▸ **EXERCISE BRIEF**: Search the records for the string "tongue" and copy every line where it turns up.

============================================================

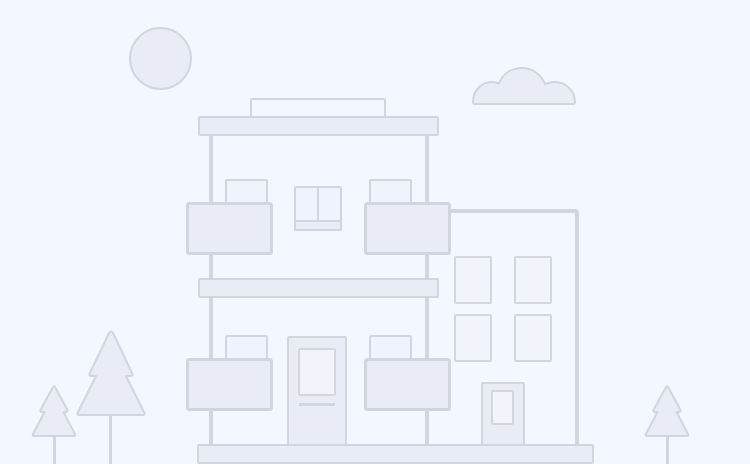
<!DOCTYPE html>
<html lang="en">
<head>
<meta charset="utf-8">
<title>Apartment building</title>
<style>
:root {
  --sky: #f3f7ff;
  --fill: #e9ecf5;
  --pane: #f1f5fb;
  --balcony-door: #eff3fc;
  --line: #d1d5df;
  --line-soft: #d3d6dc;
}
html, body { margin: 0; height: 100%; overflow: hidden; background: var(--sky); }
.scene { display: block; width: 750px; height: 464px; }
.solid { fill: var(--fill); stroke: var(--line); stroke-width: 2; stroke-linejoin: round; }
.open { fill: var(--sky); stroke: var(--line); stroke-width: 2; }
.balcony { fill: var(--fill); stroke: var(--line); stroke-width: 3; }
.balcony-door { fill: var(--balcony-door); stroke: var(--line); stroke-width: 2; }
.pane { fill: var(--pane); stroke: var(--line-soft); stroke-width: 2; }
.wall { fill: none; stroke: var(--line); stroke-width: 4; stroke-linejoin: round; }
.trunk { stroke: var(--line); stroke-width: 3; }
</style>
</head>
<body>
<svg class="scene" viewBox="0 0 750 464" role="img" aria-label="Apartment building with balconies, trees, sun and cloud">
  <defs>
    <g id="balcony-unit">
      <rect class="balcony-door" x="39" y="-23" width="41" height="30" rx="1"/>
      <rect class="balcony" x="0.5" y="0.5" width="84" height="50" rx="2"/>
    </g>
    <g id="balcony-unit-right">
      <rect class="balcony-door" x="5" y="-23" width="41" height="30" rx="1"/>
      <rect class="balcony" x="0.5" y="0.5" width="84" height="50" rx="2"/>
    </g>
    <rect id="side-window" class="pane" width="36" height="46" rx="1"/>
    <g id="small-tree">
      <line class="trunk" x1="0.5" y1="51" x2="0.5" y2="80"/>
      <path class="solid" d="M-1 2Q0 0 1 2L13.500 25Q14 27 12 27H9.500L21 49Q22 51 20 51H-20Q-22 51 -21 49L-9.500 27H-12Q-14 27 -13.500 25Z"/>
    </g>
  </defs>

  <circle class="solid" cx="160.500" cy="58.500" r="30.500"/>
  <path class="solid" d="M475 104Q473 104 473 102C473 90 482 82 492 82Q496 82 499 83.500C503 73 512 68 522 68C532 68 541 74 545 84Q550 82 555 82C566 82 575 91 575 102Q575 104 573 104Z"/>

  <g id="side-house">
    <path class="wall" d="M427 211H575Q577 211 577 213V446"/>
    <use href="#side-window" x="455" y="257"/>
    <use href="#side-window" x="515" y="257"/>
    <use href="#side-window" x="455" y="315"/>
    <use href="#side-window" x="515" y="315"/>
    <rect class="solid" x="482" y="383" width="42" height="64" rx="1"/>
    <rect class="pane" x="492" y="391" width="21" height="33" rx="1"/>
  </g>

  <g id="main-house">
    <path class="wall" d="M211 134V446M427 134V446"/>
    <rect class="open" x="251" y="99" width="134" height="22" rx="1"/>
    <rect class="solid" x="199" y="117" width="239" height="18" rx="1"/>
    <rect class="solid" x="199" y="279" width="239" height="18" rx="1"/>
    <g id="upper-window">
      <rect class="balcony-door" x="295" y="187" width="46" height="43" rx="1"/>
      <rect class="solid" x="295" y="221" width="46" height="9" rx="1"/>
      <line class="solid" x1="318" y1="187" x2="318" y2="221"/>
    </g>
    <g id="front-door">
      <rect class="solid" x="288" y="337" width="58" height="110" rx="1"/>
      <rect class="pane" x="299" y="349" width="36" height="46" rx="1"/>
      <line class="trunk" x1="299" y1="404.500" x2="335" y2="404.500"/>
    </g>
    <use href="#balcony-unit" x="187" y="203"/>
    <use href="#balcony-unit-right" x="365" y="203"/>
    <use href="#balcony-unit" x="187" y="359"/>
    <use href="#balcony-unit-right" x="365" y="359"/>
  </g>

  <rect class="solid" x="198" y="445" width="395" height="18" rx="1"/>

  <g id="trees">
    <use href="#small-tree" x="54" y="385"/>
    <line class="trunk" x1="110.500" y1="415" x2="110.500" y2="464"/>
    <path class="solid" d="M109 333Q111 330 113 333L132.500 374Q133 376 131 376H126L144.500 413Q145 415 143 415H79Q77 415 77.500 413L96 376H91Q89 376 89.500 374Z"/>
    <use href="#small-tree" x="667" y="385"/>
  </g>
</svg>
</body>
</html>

============================================================

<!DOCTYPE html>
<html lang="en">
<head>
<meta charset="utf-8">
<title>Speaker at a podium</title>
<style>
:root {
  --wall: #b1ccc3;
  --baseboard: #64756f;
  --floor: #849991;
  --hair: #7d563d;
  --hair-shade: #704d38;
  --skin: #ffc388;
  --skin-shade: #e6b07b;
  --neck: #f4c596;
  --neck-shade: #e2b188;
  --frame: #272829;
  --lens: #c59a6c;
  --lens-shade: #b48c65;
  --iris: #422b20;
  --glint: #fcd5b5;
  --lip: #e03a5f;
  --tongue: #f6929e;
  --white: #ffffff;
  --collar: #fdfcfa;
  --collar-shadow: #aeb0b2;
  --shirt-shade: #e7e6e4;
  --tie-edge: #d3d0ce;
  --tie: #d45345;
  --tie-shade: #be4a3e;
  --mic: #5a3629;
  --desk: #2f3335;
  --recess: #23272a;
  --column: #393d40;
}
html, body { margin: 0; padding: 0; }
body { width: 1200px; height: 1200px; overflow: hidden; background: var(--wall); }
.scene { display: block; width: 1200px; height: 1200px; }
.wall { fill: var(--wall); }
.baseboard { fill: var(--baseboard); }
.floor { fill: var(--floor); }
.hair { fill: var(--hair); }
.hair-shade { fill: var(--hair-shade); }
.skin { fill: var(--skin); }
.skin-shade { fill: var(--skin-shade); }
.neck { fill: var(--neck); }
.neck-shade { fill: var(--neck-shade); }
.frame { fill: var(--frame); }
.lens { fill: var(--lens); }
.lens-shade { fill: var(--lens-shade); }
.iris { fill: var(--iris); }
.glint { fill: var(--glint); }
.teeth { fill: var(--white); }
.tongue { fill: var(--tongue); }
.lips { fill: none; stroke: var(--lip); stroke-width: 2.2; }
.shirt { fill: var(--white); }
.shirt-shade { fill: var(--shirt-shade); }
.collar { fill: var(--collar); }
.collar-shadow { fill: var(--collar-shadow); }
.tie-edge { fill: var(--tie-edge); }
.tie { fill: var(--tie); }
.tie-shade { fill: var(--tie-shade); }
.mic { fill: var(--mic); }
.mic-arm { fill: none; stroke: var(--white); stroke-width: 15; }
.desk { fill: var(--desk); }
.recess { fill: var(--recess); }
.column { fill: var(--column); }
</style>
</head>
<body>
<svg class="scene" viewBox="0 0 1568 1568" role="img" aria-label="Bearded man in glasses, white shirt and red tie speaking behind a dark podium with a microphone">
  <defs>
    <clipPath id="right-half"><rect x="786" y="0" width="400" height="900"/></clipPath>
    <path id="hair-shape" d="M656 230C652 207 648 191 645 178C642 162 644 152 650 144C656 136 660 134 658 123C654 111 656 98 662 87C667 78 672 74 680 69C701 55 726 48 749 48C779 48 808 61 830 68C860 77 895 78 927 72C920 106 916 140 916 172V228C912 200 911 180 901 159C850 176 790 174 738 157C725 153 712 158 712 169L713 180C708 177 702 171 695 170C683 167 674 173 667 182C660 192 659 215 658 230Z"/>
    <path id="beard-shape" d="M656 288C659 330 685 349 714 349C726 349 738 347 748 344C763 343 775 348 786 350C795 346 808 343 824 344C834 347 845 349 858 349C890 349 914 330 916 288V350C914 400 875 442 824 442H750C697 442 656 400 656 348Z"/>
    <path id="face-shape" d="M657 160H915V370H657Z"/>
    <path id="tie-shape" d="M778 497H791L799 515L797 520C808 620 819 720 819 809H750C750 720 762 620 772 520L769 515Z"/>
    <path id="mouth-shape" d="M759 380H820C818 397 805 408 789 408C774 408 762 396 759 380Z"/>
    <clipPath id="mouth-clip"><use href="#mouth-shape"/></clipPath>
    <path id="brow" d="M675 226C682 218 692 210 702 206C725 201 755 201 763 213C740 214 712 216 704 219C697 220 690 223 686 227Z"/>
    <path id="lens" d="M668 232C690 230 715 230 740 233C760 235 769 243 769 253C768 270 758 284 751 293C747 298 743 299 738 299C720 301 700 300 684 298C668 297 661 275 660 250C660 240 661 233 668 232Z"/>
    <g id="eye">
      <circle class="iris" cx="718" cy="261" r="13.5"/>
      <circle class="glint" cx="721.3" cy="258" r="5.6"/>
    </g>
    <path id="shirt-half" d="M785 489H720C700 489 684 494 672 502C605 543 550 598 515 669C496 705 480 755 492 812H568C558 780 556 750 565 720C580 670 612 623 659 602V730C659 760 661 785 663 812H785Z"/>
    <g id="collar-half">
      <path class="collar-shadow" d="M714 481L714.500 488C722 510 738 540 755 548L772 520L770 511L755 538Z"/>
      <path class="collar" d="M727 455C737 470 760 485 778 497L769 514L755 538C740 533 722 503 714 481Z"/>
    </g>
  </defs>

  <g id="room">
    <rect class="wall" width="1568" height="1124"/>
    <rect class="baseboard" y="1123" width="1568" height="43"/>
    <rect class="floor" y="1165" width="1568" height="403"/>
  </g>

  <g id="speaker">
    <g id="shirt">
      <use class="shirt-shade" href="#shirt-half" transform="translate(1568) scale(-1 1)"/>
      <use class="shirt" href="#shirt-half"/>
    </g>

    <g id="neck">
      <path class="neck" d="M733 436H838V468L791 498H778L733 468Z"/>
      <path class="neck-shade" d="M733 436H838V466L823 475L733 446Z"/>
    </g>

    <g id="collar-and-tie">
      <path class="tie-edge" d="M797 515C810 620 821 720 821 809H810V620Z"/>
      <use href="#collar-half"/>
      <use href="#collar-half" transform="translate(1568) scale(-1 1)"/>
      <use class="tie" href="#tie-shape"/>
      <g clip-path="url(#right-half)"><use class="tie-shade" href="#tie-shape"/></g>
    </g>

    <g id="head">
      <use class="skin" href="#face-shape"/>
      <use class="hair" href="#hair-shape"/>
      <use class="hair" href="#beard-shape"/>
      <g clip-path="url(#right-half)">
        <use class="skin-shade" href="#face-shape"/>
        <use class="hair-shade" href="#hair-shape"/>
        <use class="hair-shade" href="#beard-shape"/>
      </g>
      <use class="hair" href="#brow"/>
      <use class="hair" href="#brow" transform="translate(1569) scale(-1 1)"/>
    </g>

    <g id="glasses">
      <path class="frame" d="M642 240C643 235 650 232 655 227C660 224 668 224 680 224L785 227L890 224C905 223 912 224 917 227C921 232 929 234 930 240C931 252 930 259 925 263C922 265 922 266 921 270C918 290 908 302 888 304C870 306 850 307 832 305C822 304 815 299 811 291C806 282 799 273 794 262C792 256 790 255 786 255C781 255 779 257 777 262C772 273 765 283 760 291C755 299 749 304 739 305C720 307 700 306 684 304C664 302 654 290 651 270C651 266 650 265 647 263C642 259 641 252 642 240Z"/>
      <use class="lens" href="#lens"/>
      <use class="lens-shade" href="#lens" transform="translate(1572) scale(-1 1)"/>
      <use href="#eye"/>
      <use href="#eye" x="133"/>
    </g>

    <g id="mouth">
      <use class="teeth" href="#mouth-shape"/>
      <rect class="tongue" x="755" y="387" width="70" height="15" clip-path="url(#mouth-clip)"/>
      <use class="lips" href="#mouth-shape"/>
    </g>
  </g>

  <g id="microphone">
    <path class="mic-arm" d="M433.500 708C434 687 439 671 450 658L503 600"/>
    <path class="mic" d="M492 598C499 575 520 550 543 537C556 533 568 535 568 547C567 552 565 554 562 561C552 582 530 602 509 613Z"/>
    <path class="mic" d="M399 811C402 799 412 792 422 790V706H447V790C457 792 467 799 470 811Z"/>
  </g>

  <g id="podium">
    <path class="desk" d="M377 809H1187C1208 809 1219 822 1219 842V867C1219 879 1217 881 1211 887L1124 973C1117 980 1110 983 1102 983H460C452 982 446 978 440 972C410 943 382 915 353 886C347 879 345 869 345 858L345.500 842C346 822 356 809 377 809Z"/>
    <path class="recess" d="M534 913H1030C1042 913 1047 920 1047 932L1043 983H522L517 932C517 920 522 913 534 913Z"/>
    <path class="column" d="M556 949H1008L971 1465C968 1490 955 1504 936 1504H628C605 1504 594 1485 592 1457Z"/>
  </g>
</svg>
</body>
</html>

============================================================

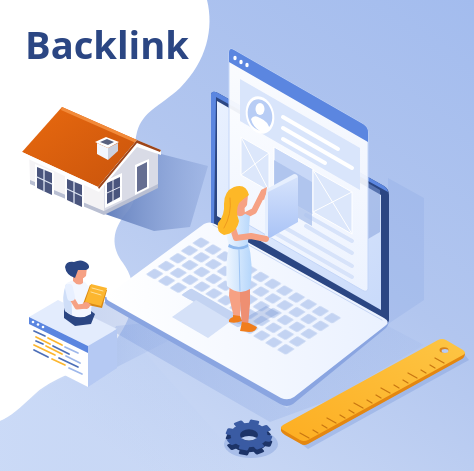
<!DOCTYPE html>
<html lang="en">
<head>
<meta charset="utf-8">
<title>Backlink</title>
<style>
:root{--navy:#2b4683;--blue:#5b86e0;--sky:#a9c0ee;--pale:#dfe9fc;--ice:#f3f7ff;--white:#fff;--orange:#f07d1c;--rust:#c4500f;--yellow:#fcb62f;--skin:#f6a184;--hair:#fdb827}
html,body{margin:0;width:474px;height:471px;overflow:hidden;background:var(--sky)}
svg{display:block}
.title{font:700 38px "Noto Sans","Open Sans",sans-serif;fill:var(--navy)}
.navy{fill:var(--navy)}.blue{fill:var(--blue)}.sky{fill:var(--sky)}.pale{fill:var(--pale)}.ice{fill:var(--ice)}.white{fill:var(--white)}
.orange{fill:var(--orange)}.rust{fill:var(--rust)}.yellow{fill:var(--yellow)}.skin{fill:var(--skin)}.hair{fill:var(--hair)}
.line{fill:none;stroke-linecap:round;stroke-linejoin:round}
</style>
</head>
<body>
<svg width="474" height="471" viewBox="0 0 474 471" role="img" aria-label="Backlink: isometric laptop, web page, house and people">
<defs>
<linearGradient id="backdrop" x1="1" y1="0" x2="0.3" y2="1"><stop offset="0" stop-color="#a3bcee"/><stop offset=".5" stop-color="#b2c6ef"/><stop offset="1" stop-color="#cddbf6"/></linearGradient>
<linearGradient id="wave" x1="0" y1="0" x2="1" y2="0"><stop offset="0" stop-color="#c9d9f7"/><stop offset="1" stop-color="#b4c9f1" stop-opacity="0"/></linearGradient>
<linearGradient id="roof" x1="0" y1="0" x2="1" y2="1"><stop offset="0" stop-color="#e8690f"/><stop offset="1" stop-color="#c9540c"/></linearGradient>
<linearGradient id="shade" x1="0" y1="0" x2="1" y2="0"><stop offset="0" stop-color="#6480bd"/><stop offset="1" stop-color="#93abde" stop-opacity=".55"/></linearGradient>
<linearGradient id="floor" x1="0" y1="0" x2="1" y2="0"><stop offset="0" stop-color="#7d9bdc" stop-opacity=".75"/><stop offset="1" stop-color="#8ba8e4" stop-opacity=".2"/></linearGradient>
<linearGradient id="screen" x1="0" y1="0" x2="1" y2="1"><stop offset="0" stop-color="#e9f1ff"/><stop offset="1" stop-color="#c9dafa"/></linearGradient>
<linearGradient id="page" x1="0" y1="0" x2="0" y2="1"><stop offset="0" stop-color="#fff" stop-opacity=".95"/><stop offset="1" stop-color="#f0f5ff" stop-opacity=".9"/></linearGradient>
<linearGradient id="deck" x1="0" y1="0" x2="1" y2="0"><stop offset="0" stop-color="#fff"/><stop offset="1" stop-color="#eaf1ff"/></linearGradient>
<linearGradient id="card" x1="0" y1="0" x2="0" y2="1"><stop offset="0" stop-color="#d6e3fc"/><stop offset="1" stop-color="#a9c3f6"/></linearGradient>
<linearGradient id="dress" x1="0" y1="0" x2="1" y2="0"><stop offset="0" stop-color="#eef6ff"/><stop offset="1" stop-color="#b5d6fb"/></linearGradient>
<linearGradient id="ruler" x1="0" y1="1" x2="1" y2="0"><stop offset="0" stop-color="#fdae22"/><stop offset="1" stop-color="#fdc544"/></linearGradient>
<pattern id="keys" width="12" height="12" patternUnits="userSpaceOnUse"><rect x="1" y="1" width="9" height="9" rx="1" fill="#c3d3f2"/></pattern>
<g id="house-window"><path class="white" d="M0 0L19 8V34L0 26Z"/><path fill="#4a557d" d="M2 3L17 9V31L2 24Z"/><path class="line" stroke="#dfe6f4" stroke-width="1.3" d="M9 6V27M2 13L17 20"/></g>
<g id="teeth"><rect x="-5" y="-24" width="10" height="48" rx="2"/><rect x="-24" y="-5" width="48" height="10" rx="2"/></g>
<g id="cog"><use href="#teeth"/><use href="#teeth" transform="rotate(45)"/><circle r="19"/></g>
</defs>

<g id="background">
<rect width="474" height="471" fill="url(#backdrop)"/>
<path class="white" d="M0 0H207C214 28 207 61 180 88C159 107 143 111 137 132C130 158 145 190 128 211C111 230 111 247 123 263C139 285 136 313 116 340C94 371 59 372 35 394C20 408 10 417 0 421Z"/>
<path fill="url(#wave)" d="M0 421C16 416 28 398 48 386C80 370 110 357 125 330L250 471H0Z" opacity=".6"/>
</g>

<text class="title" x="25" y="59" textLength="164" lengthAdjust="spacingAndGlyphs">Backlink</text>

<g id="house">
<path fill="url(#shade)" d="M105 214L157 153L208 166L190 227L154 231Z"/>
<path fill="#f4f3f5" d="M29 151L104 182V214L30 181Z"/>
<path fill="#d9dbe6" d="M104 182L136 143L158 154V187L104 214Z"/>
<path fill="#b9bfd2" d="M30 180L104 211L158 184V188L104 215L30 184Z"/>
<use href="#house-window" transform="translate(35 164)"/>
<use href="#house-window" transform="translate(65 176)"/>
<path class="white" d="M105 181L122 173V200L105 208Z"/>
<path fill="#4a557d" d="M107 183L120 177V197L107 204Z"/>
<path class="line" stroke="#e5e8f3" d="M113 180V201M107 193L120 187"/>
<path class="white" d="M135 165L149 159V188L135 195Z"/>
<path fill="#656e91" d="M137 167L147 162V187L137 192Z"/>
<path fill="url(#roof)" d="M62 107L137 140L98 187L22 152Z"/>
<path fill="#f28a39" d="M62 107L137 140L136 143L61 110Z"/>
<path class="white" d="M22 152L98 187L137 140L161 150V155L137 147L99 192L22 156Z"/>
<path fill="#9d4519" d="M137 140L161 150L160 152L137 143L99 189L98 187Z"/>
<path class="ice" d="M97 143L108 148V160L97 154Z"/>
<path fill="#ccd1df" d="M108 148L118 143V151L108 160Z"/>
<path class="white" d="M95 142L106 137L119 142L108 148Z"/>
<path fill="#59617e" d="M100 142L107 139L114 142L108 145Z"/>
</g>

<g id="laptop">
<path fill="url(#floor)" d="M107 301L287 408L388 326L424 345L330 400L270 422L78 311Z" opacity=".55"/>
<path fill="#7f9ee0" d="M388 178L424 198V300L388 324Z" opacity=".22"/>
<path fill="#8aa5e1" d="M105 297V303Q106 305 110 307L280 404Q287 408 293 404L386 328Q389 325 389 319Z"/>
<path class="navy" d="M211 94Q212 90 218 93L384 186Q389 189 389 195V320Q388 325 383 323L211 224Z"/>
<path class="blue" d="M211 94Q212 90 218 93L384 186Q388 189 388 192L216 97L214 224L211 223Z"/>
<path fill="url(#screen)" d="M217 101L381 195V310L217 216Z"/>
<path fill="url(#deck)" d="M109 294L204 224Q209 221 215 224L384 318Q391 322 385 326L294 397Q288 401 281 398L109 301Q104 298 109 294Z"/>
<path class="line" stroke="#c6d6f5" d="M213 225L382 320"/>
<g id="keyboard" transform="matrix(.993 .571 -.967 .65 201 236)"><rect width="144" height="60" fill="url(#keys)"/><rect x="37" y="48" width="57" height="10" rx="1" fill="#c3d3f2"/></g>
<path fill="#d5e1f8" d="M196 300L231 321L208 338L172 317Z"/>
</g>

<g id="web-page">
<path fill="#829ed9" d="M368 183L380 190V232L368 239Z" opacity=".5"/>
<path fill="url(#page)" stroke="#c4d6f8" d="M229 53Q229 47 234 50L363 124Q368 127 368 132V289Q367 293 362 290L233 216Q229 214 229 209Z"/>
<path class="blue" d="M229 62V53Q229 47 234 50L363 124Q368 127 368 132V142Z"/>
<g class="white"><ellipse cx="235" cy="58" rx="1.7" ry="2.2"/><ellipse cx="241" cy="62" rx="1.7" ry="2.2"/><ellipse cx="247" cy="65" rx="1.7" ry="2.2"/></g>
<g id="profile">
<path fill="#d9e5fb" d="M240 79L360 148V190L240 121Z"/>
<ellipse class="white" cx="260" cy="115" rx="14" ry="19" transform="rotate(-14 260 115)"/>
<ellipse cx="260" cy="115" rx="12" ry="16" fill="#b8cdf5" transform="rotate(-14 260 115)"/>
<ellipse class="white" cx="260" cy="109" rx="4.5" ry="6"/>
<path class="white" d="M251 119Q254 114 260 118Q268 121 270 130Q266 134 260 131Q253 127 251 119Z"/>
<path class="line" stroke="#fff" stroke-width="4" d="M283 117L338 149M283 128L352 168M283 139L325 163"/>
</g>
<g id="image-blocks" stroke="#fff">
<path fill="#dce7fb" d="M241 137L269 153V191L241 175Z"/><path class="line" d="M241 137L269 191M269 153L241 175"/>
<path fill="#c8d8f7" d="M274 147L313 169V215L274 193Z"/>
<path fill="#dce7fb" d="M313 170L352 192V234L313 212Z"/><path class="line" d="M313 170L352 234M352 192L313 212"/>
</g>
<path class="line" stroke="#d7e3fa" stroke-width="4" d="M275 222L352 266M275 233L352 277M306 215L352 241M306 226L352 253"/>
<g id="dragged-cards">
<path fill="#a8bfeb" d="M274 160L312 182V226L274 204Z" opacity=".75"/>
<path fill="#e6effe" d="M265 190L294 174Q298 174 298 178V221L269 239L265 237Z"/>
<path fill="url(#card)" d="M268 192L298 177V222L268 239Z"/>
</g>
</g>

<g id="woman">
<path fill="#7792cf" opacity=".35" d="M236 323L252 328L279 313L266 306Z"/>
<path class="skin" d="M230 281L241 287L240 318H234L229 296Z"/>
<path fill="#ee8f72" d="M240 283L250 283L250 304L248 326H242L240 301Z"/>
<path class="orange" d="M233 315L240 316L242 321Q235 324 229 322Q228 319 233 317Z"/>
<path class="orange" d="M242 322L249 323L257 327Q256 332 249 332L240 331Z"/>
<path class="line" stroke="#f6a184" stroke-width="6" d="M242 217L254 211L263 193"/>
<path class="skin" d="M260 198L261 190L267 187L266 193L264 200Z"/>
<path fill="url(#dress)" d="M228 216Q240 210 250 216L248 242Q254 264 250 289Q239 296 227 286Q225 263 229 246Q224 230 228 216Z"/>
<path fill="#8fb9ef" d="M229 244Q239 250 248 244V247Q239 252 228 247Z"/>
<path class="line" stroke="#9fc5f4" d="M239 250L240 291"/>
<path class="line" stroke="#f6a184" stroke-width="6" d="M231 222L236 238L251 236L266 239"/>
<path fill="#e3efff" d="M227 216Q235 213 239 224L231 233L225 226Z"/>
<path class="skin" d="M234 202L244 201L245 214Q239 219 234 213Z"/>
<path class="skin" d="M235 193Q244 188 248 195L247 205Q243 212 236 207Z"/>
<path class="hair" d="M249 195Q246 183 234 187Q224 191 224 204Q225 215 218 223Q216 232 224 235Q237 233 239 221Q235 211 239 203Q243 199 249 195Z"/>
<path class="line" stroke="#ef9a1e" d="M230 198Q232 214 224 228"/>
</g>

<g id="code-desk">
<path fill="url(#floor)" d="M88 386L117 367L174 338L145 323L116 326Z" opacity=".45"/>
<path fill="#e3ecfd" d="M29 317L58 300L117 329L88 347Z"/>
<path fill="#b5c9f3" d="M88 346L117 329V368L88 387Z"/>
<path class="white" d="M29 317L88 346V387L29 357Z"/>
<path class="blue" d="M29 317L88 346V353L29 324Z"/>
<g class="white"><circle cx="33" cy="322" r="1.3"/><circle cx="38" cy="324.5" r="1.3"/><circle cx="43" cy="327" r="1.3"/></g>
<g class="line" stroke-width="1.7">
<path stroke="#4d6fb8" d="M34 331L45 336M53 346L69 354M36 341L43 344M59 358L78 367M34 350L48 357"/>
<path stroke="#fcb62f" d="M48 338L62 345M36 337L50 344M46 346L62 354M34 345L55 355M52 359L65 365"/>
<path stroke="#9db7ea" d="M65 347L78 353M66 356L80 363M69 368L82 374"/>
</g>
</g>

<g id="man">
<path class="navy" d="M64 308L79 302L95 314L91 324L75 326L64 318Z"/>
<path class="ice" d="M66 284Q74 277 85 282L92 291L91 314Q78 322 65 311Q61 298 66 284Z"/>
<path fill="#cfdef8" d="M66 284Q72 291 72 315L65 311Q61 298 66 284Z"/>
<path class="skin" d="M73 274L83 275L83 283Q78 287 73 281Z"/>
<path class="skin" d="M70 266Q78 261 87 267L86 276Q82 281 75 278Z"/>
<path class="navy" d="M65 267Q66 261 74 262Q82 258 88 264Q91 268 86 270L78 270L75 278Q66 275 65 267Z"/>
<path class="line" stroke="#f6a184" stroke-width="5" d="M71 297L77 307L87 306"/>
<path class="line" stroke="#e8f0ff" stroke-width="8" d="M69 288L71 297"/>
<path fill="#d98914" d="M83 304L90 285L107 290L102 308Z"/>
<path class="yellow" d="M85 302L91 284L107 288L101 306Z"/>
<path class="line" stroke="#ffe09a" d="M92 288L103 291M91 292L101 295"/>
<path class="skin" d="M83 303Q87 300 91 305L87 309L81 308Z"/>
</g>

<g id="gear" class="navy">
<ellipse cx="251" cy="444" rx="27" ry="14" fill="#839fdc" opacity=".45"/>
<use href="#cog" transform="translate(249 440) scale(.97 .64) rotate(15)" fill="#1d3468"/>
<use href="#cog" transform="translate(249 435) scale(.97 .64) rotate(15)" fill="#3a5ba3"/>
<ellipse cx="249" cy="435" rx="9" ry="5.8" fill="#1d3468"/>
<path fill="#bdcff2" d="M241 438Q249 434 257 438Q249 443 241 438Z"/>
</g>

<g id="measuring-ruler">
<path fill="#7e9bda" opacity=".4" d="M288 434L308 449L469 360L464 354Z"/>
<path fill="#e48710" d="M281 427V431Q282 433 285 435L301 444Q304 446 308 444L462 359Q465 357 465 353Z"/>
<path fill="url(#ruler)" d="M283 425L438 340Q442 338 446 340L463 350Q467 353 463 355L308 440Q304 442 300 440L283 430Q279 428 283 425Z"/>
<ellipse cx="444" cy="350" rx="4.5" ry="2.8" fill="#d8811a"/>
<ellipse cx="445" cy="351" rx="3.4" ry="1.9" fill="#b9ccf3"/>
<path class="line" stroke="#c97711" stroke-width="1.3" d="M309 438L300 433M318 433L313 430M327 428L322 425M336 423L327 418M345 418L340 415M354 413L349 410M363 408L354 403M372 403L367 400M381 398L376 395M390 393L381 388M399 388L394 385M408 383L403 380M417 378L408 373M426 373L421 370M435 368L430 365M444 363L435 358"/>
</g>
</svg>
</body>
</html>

============================================================

▸ **EXERCISE ANSWER**:
  --tongue: #f6929e;
.tongue { fill: var(--tongue); }
      <rect class="tongue" x="755" y="387" width="70" height="15" clip-path="url(#mouth-clip)"/>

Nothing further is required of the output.